## [Your instructions]
Do not include the pictures; repeat the rest of the data exactly.

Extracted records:
==================================================

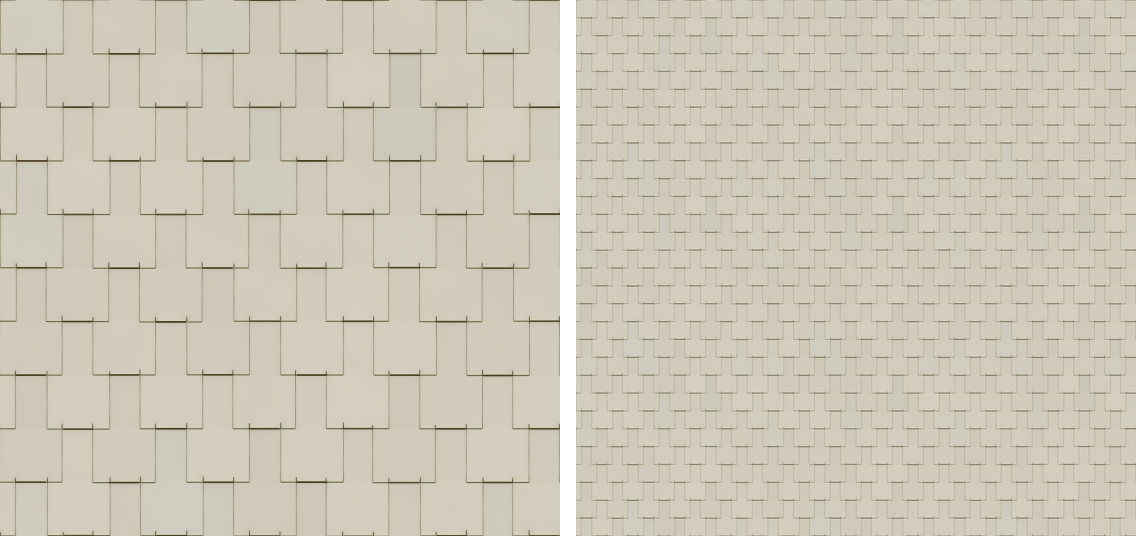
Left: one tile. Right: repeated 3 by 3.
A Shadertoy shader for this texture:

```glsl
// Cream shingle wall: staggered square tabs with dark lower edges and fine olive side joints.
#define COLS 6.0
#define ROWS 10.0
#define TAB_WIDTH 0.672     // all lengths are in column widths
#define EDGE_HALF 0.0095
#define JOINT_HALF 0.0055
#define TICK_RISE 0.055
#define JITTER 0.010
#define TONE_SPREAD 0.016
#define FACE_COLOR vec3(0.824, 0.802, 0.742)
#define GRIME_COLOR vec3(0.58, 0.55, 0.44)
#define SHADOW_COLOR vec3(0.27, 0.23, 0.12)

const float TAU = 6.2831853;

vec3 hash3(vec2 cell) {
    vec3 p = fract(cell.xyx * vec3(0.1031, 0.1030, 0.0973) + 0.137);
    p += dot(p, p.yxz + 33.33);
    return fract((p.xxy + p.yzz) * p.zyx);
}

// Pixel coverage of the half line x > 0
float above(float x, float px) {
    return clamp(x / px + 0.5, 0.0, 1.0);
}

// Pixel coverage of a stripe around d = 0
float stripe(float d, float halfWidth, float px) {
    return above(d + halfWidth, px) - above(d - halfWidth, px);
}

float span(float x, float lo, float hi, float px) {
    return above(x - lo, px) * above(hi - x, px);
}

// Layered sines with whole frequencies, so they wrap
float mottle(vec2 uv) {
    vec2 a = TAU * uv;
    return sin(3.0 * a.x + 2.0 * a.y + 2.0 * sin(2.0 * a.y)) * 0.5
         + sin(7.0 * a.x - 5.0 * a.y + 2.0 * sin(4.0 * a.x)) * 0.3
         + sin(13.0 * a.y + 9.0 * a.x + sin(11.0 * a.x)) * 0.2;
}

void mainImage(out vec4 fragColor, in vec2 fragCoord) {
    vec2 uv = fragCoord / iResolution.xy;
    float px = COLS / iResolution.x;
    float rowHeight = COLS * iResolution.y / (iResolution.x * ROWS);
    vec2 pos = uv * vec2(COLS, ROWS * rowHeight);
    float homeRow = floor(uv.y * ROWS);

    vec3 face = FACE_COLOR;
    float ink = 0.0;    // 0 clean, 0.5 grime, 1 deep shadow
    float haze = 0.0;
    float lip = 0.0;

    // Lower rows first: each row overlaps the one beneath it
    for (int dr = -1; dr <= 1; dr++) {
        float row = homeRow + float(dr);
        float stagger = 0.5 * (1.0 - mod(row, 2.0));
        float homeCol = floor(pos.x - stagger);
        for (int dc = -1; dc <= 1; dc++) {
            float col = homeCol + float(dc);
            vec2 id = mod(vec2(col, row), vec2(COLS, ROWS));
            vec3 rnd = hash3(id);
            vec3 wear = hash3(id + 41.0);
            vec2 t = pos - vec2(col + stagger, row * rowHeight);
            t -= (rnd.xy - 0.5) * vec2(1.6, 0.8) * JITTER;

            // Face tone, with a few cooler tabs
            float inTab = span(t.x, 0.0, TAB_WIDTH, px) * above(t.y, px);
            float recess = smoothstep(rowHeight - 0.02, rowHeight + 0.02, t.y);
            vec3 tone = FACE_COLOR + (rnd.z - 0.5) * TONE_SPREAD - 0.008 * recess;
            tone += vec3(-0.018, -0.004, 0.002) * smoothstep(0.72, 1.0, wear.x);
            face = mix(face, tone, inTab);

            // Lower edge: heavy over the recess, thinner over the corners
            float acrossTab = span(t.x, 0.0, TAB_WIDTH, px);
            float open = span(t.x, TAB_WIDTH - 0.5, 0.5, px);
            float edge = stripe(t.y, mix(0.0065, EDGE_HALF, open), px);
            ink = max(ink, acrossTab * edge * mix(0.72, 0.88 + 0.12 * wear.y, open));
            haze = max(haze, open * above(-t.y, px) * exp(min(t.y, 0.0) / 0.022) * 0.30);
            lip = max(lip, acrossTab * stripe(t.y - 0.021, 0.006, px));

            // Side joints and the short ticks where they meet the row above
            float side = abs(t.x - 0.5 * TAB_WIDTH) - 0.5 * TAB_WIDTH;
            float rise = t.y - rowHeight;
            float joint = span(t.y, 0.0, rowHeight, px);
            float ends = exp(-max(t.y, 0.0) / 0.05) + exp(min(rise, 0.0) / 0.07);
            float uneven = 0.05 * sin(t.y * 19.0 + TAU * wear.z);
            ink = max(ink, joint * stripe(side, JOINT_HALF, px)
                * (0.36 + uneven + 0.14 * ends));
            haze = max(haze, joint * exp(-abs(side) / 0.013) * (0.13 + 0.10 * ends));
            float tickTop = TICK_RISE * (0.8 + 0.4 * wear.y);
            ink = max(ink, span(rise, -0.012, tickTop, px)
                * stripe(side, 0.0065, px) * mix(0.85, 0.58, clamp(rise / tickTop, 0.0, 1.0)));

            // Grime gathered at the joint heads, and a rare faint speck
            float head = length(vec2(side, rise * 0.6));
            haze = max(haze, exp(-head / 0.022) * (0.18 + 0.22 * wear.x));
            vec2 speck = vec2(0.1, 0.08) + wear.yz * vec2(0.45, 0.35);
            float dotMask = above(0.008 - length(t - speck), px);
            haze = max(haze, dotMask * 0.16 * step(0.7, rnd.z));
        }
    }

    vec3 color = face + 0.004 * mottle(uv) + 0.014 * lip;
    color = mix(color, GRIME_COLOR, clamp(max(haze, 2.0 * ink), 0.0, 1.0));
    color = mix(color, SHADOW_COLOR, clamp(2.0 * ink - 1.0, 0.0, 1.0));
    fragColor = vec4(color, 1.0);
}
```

==================================================

## [Answer to the exercise]
Left: one tile. Right: repeated 3 by 3.
A Shadertoy shader for this texture:

```glsl
// Cream shingle wall: staggered square tabs with dark lower edges and fine olive side joints.
#define COLS 6.0
#define ROWS 10.0
#define TAB_WIDTH 0.672     // all lengths are in column widths
#define EDGE_HALF 0.0095
#define JOINT_HALF 0.0055
#define TICK_RISE 0.055
#define JITTER 0.010
#define TONE_SPREAD 0.016
#define FACE_COLOR vec3(0.824, 0.802, 0.742)
#define GRIME_COLOR vec3(0.58, 0.55, 0.44)
#define SHADOW_COLOR vec3(0.27, 0.23, 0.12)

const float TAU = 6.2831853;

vec3 hash3(vec2 cell) {
    vec3 p = fract(cell.xyx * vec3(0.1031, 0.1030, 0.0973) + 0.137);
    p += dot(p, p.yxz + 33.33);
    return fract((p.xxy + p.yzz) * p.zyx);
}

// Pixel coverage of the half line x > 0
float above(float x, float px) {
    return clamp(x / px + 0.5, 0.0, 1.0);
}

// Pixel coverage of a stripe around d = 0
float stripe(float d, float halfWidth, float px) {
    return above(d + halfWidth, px) - above(d - halfWidth, px);
}

float span(float x, float lo, float hi, float px) {
    return above(x - lo, px) * above(hi - x, px);
}

// Layered sines with whole frequencies, so they wrap
float mottle(vec2 uv) {
    vec2 a = TAU * uv;
    return sin(3.0 * a.x + 2.0 * a.y + 2.0 * sin(2.0 * a.y)) * 0.5
         + sin(7.0 * a.x - 5.0 * a.y + 2.0 * sin(4.0 * a.x)) * 0.3
         + sin(13.0 * a.y + 9.0 * a.x + sin(11.0 * a.x)) * 0.2;
}

void mainImage(out vec4 fragColor, in vec2 fragCoord) {
    vec2 uv = fragCoord / iResolution.xy;
    float px = COLS / iResolution.x;
    float rowHeight = COLS * iResolution.y / (iResolution.x * ROWS);
    vec2 pos = uv * vec2(COLS, ROWS * rowHeight);
    float homeRow = floor(uv.y * ROWS);

    vec3 face = FACE_COLOR;
    float ink = 0.0;    // 0 clean, 0.5 grime, 1 deep shadow
    float haze = 0.0;
    float lip = 0.0;

    // Lower rows first: each row overlaps the one beneath it
    for (int dr = -1; dr <= 1; dr++) {
        float row = homeRow + float(dr);
        float stagger = 0.5 * (1.0 - mod(row, 2.0));
        float homeCol = floor(pos.x - stagger);
        for (int dc = -1; dc <= 1; dc++) {
            float col = homeCol + float(dc);
            vec2 id = mod(vec2(col, row), vec2(COLS, ROWS));
            vec3 rnd = hash3(id);
            vec3 wear = hash3(id + 41.0);
            vec2 t = pos - vec2(col + stagger, row * rowHeight);
            t -= (rnd.xy - 0.5) * vec2(1.6, 0.8) * JITTER;

            // Face tone, with a few cooler tabs
            float inTab = span(t.x, 0.0, TAB_WIDTH, px) * above(t.y, px);
            float recess = smoothstep(rowHeight - 0.02, rowHeight + 0.02, t.y);
            vec3 tone = FACE_COLOR + (rnd.z - 0.5) * TONE_SPREAD - 0.008 * recess;
            tone += vec3(-0.018, -0.004, 0.002) * smoothstep(0.72, 1.0, wear.x);
            face = mix(face, tone, inTab);

            // Lower edge: heavy over the recess, thinner over the corners
            float acrossTab = span(t.x, 0.0, TAB_WIDTH, px);
            float open = span(t.x, TAB_WIDTH - 0.5, 0.5, px);
            float edge = stripe(t.y, mix(0.0065, EDGE_HALF, open), px);
            ink = max(ink, acrossTab * edge * mix(0.72, 0.88 + 0.12 * wear.y, open));
            haze = max(haze, open * above(-t.y, px) * exp(min(t.y, 0.0) / 0.022) * 0.30);
            lip = max(lip, acrossTab * stripe(t.y - 0.021, 0.006, px));

            // Side joints and the short ticks where they meet the row above
            float side = abs(t.x - 0.5 * TAB_WIDTH) - 0.5 * TAB_WIDTH;
            float rise = t.y - rowHeight;
            float joint = span(t.y, 0.0, rowHeight, px);
            float ends = exp(-max(t.y, 0.0) / 0.05) + exp(min(rise, 0.0) / 0.07);
            float uneven = 0.05 * sin(t.y * 19.0 + TAU * wear.z);
            ink = max(ink, joint * stripe(side, JOINT_HALF, px)
                * (0.36 + uneven + 0.14 * ends));
            haze = max(haze, joint * exp(-abs(side) / 0.013) * (0.13 + 0.10 * ends));
            float tickTop = TICK_RISE * (0.8 + 0.4 * wear.y);
            ink = max(ink, span(rise, -0.012, tickTop, px)
                * stripe(side, 0.0065, px) * mix(0.85, 0.58, clamp(rise / tickTop, 0.0, 1.0)));

            // Grime gathered at the joint heads, and a rare faint speck
            float head = length(vec2(side, rise * 0.6));
            haze = max(haze, exp(-head / 0.022) * (0.18 + 0.22 * wear.x));
            vec2 speck = vec2(0.1, 0.08) + wear.yz * vec2(0.45, 0.35);
            float dotMask = above(0.008 - length(t - speck), px);
            haze = max(haze, dotMask * 0.16 * step(0.7, rnd.z));
        }
    }

    vec3 color = face + 0.004 * mottle(uv) + 0.014 * lip;
    color = mix(color, GRIME_COLOR, clamp(max(haze, 2.0 * ink), 0.0, 1.0));
    color = mix(color, SHADOW_COLOR, clamp(2.0 * ink - 1.0, 0.0, 1.0));
    fragColor = vec4(color, 1.0);
}
```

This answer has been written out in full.